● **What you have to do**
Read the records beneath this task and copy every line that contains the string "radius".

Stored entries
=====
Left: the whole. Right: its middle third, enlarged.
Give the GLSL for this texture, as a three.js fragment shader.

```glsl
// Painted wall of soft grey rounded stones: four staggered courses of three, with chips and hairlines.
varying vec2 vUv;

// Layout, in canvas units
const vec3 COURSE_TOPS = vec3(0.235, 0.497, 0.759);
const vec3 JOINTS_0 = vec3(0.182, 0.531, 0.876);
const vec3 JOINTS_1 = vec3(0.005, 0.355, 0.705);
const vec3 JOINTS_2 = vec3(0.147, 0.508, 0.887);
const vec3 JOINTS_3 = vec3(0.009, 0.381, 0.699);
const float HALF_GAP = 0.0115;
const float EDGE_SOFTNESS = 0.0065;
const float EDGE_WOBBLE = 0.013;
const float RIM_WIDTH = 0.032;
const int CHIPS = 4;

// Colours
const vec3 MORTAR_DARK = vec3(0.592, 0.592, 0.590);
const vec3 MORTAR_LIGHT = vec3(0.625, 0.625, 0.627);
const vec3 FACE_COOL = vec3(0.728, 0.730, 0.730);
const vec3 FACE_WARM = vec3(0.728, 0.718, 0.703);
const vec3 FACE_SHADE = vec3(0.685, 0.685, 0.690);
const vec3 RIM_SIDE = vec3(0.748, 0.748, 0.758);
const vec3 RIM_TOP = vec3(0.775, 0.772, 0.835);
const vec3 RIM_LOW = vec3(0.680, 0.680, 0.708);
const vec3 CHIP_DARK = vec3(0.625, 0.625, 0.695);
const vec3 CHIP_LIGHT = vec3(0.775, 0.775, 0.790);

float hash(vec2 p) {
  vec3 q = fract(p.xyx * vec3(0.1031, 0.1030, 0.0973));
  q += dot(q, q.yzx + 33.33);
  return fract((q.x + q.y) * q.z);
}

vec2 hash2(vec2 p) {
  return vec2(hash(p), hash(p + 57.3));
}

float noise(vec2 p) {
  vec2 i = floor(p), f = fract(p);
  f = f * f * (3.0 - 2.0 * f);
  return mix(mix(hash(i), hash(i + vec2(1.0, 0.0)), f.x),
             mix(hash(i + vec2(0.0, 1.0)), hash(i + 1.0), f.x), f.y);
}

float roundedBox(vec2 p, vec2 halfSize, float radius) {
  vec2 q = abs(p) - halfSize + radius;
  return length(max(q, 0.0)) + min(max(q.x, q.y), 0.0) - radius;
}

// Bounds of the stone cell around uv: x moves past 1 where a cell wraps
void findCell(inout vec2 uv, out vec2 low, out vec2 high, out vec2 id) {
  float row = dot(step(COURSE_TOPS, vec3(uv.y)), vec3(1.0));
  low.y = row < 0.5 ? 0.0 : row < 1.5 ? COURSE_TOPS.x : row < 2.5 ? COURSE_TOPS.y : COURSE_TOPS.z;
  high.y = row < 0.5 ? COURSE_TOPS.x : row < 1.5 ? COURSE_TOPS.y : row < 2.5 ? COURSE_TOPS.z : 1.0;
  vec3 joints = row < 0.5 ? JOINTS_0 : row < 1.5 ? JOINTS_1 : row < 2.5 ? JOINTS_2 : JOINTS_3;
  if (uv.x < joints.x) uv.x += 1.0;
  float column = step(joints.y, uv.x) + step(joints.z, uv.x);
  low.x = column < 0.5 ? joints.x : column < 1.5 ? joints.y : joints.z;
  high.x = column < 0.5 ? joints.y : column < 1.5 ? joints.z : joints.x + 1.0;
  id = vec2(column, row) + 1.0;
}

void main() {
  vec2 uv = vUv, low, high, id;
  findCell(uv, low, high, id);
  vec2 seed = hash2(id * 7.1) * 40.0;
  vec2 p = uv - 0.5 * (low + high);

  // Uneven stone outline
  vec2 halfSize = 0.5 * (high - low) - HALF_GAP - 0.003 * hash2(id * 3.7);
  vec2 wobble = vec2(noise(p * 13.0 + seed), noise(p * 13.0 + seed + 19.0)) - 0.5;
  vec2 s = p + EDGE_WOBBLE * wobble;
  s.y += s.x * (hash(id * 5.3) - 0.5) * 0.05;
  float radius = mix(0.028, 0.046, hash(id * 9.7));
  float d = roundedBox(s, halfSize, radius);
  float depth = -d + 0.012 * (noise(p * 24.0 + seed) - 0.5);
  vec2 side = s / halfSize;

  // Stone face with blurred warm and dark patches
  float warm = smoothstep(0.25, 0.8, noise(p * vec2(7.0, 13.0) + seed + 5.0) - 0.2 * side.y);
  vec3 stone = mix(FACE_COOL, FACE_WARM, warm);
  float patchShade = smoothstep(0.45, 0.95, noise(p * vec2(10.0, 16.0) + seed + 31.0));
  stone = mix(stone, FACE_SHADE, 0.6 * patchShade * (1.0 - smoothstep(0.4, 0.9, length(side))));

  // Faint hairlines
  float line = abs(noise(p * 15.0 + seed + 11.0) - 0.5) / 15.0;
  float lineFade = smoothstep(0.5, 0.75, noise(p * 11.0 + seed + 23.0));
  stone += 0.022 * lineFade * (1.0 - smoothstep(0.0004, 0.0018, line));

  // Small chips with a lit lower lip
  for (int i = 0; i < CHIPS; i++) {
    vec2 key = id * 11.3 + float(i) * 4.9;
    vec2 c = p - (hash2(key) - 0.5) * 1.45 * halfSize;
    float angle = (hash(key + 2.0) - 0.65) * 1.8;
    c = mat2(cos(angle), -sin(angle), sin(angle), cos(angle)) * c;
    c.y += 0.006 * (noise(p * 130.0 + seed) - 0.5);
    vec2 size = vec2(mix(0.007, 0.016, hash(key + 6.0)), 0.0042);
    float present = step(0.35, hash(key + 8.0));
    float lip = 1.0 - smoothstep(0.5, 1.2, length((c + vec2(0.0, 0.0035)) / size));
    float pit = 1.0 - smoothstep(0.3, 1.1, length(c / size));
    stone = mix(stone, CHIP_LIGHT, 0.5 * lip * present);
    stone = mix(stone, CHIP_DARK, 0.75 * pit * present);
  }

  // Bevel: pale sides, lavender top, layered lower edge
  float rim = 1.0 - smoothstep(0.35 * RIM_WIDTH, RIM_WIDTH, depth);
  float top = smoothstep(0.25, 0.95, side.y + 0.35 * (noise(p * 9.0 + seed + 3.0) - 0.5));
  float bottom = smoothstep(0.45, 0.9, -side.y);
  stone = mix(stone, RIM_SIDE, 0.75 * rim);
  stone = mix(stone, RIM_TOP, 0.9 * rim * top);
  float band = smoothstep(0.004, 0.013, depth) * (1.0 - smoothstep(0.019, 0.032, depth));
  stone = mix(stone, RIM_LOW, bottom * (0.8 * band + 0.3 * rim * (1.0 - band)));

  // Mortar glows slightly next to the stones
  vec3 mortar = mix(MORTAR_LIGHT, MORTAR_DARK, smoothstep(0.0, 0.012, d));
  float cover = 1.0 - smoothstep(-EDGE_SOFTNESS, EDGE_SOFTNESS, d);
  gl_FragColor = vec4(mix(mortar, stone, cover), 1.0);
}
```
=====
● **Exercise solution**
float roundedBox(vec2 p, vec2 halfSize, float radius) {
  vec2 q = abs(p) - halfSize + radius;
  return length(max(q, 0.0)) + min(max(q.x, q.y), 0.0) - radius;
  float radius = mix(0.028, 0.046, hash(id * 9.7));
  float d = roundedBox(s, halfSize, radius);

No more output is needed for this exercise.